(Stored data)
=== Begin Enclosure ===

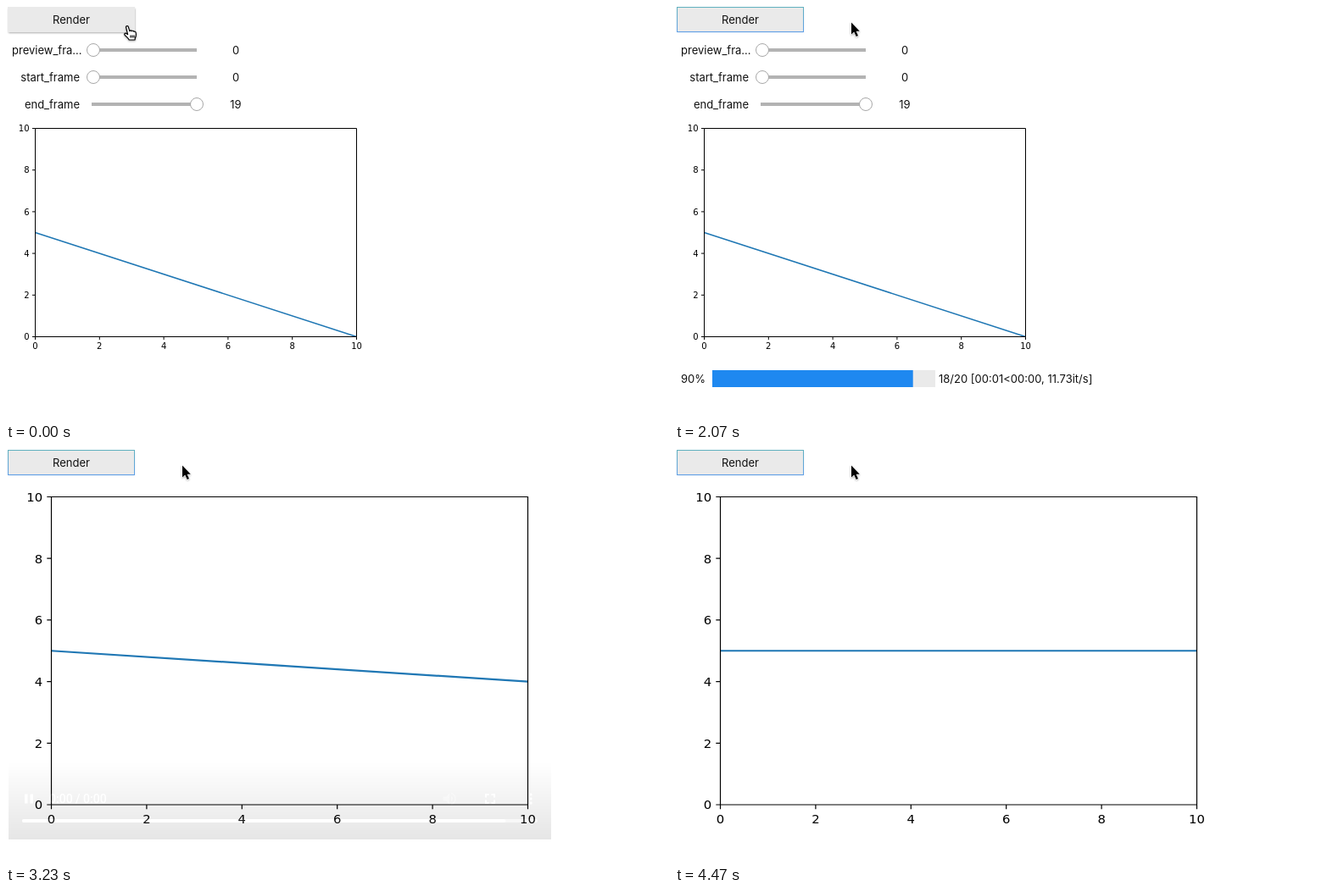
An HTML page for the animation above (4.51 s loop, 782x490 px).

```html
<!DOCTYPE html>
<html lang="en">
<head>
<meta charset="utf-8">
<title>Render widget</title>
<style>
  html, body { margin: 0; width: 100%; height: 100%; overflow: hidden; background: #fff; }
  svg { display: block; width: 782px; height: 490px; }
  .ui { font: 13px Inter, "Open Sans", sans-serif; fill: #111; }
  .axis { font-family: "DejaVu Sans", sans-serif; fill: #000; }
  .clock { font: 500 14px Roboto, Arial, sans-serif; fill: #fff; }
  .mid { text-anchor: middle; }
  .end { text-anchor: end; }
</style>
</head>
<body>
<svg viewBox="0 0 782 490" xmlns="http://www.w3.org/2000/svg">
  <defs>
    <linearGradient id="shade" x2="0" y2="1">
      <stop offset="0" stop-opacity="0"/>
      <stop offset="1" stop-opacity="1"/>
    </linearGradient>
    <linearGradient id="ring" x2="0" y2="1">
      <stop offset="0" stop-color="#5fb0bf"/>
      <stop offset="1" stop-color="#5f9fe6"/>
    </linearGradient>
    <filter id="soft" x="-10%" y="-50%" width="120%" height="200%">
      <feGaussianBlur stdDeviation="1.3"/>
    </filter>
    <filter id="drop" x="-50%" y="-50%" width="200%" height="200%">
      <feDropShadow dx="0" dy="1" stdDeviation=".8" flood-opacity=".35"/>
    </filter>
  </defs>

  <g id="button">
    <rect id="glow" x="3" y="3" width="149" height="28.5" fill="#000" opacity=".4" filter="url(#soft)"/>
    <rect id="face" x="2" y="1" width="150" height="30" fill="#eaeaea"/>
    <rect id="focus" x="2.5" y="1.5" width="149" height="29" fill="none" stroke="url(#ring)"/>
    <text class="ui mid" x="77" y="21">Render</text>
  </g>

  <g id="panel"></g>

  <g id="progress">
    <text id="percent" class="ui" x="7" y="445"></text>
    <rect id="track" y="430" height="20" fill="#eaeaea"/>
    <rect id="bar" y="430" height="20" fill="#1e88f0"/>
    <text id="stats" class="ui" x="311" y="445"></text>
  </g>

  <g id="video">
    <rect x="3" y="34" width="640" height="427" fill="#fff"/>
    <g id="film"></g>
    <g id="controls">
      <rect x="3" y="368" width="640" height="93" fill="url(#shade)"/>
      <path d="M22 407.5h3.5v11H22zM28.5 407.5H32v11h-3.5z" fill="#fff"/>
      <text class="clock" x="51" y="418">0:00 / 0:00</text>
      <path transform="translate(513 402.8) scale(.85)" fill="#fff" opacity=".35"
        d="M3 9v6h4l5 5V4L7 9zM16.5 12c0-1.8-1-3.3-2.5-4v8c1.500-.7 2.500-2.200 2.500-4zM14 3.200v2.100c2.900.9 5 3.500 5 6.700s-2.100 5.800-5 6.700v2.100c4-.9 7-4.500 7-8.800s-3-7.900-7-8.800z"/>
      <path d="M566 411.500V408h3.500M572.500 408H576v3.500M576 414.500V418h-3.500M569.500 418H566v-3.500"
        fill="none" stroke="#fff" stroke-width="2"/>
      <g fill="#fff">
        <circle cx="619" cy="408" r="1.700"/>
        <circle cx="619" cy="413" r="1.700"/>
        <circle cx="619" cy="418" r="1.700"/>
      </g>
      <rect x="19" y="437" width="608" height="4" rx="2" fill="#c2c2c2"/>
      <rect id="played" x="19" y="437" height="4" rx="2" fill="#fff"/>
    </g>
  </g>

  <g id="cursor" filter="url(#drop)">
    <path id="hand" transform="translate(-6 -2)" fill="#fff" stroke="#000" stroke-width="1.200" stroke-linejoin="round"
      d="M3.600 3.200C3.200 1.600 5.600.8 6.200 2.400L7.800 7.600C8.400 6.600 10 6.600 10.400 7.700C11.200 6.900 12.600 7.200 12.900 8.300C13.800 7.800 15 8.400 15.200 9.600C15.600 12 15.400 14 14.400 15.600L14 18H7.200C6.400 16 4.200 14.400 2.200 12.400C1 11 2.400 9.600 3.800 10.400L5.600 11.600ZM9 12.500v3M11 12.500v3M13 12.500v3"/>
    <path id="arrow" fill="#000" stroke="#fff" stroke-width="1" paint-order="stroke"
      d="M0 0V14L3.200 11L5.700 16.500L8 15.500L5.600 10.200H9.800Z"/>
  </g>
</svg>
<script>
const LOOP = 4510;
const PRESS = 80, RELEASE = 190;          // mouse button
const MOVE = 350, REST = 950;             // pointer travel
const COUNT = 450, STEP = 171;            // progress counter
const SHOW = 2200;                        // video replaces the widgets
const FADE = 3035, FADE_LEN = 300;        // player controls

const $ = id => document.getElementById(id);
const clamp = v => Math.min(1, Math.max(0, v));
const smooth = u => u * u * (3 - 2 * u);
const show = (id, on) => $(id).setAttribute('visibility', on ? 'inherit' : 'hidden');
const set = (id, attrs) => {
  for (const k in attrs) $(id).setAttribute(k, attrs[k]);
};

// Axes from 0 to 10 with a line that starts at 5; k scales type and strokes.
function chart(id, x, y, w, h, k) {
  const label = (cls, px, py, v) =>
    `<text class="axis ${cls}" font-size="${10 * k}" x="${px}" y="${py}">${v}</text>`;
  let ticks = '', text = '';
  for (let v = 0; v <= 10; v += 2) {
    const tx = x + w * v / 10, ty = y + h - h * v / 10;
    ticks += `M${tx} ${y + h}v${3.5 * k}M${x} ${ty}h${-3.5 * k}`;
    text += label('mid', tx, y + h + 14.7 * k, v) + label('end', x - 7 * k, ty + 3.65 * k, v);
  }
  return `<line id="${id}" x1="${x}" y1="${y + h / 2}" x2="${x + w}" y2="${y + h}"
      stroke="#1f77b4" stroke-width="${1.5 * k}"/>
    <path d="M${x} ${y}h${w}v${h}h${-w}z${ticks}" fill="none" stroke="#000" stroke-width="${k > 1 ? 1.2 : 1}"/>${text}`;
}

function slider(y, name, value, knob) {
  const long = name.endsWith('…');
  return `<text class="ui ${long ? '' : 'end'}" x="${long ? 7 : 87}" y="${y + 5}">${name}</text>
    <rect x="101" y="${y - 2}" width="124" height="4" fill="#b3b3b3"/>
    <circle cx="${knob}" cy="${y}" r="7.5" fill="#fff" stroke="#a8a8a8"/>
    <text class="ui mid" x="271" y="${y + 5}">${value}</text>`;
}

$('panel').innerHTML =
  slider(52, 'preview_fra…', 0, 103) +
  slider(84, 'start_frame', 0, 103) +
  slider(116, 'end_frame', 19, 225) +
  chart('preview', 34.5, 144.5, 379, 246, 1);
$('film').innerHTML = chart('beam', 53.5, 56.5, 562, 363.5, 1.4815);

function drawPointer(t) {
  const u = smooth(clamp((t - MOVE) / (REST - MOVE)));
  const x = 144 + 64 * u, y = 24 - 4.5 * u;
  const over = x < 152;
  const down = t >= PRESS && t < RELEASE;
  set('cursor', { transform: `translate(${x} ${y})` });
  show('hand', over);
  show('arrow', !over);
  show('focus', t >= PRESS);
  set('face', { fill: down ? '#bdbdbd' : '#eaeaea' });
  set('glow', { opacity: over ? 0.45 : 0.14, fill: over ? '#000' : '#1560c0' });
}

function drawProgress(t) {
  const n = Math.min(20, 2 * Math.max(0, Math.floor((t - COUNT) / STEP)));
  const rate = 11.55 + (n - 10) * 0.0225;
  const time = s => '00:0' + Math.floor(s);
  const tail = n ? `${time((20 - n) / rate)}, ${rate.toFixed(2)}` : '?, ?';
  $('percent').textContent = n * 5 + '%';
  $('stats').textContent = `${n}/20 [${time(n / rate)}<${tail}it/s]`;
  const x = Math.round(15 + $('percent').getComputedTextLength());
  set('track', { x, width: 307 - x });
  set('bar', { x, width: (307 - x) * n / 20 });
}

function drawVideo(t) {
  // Playback is one picture late until the player has settled.
  const lag = t < 2700 ? 1 : 0;
  const i = Math.max(0, Math.floor((t - 2250) / 40) - lag) % 20;
  const top = 10 - Math.abs(10 - i);
  set('beam', { y2: 420 - 36.35 * top });
  const beat = Math.max(0, Math.floor((t - 2290) / 250)) * 250 % 800;
  set('played', { width: 6 + 602 * beat / 800 });
  const u = clamp((t - FADE) / FADE_LEN);
  set('controls', { opacity: Math.pow(1 - u, 2.2) });
}

function draw(t) {
  const playing = t >= SHOW;
  const busy = t >= COUNT && !playing;
  show('panel', !playing);
  show('progress', busy);
  show('video', playing);
  drawPointer(t);
  if (busy) drawProgress(t);
  if (playing) drawVideo(t);
}

const start = performance.now();
function tick() {
  draw((performance.now() - start) % LOOP);
  requestAnimationFrame(tick);
}
tick();
</script>
</body>
</html>
```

=== End Enclosure ===

▸ **Work order**:
What lines above hold the word "rect"? List them all.

▸ **Solved exercise**:
    <rect id="glow" x="3" y="3" width="149" height="28.5" fill="#000" opacity=".4" filter="url(#soft)"/>
    <rect id="face" x="2" y="1" width="150" height="30" fill="#eaeaea"/>
    <rect id="focus" x="2.5" y="1.5" width="149" height="29" fill="none" stroke="url(#ring)"/>
    <rect id="track" y="430" height="20" fill="#eaeaea"/>
    <rect id="bar" y="430" height="20" fill="#1e88f0"/>
    <rect x="3" y="34" width="640" height="427" fill="#fff"/>
      <rect x="3" y="368" width="640" height="93" fill="url(#shade)"/>
      <rect x="19" y="437" width="608" height="4" rx="2" fill="#c2c2c2"/>
      <rect id="played" x="19" y="437" height="4" rx="2" fill="#fff"/>
    <rect x="101" y="${y - 2}" width="124" height="4" fill="#b3b3b3"/>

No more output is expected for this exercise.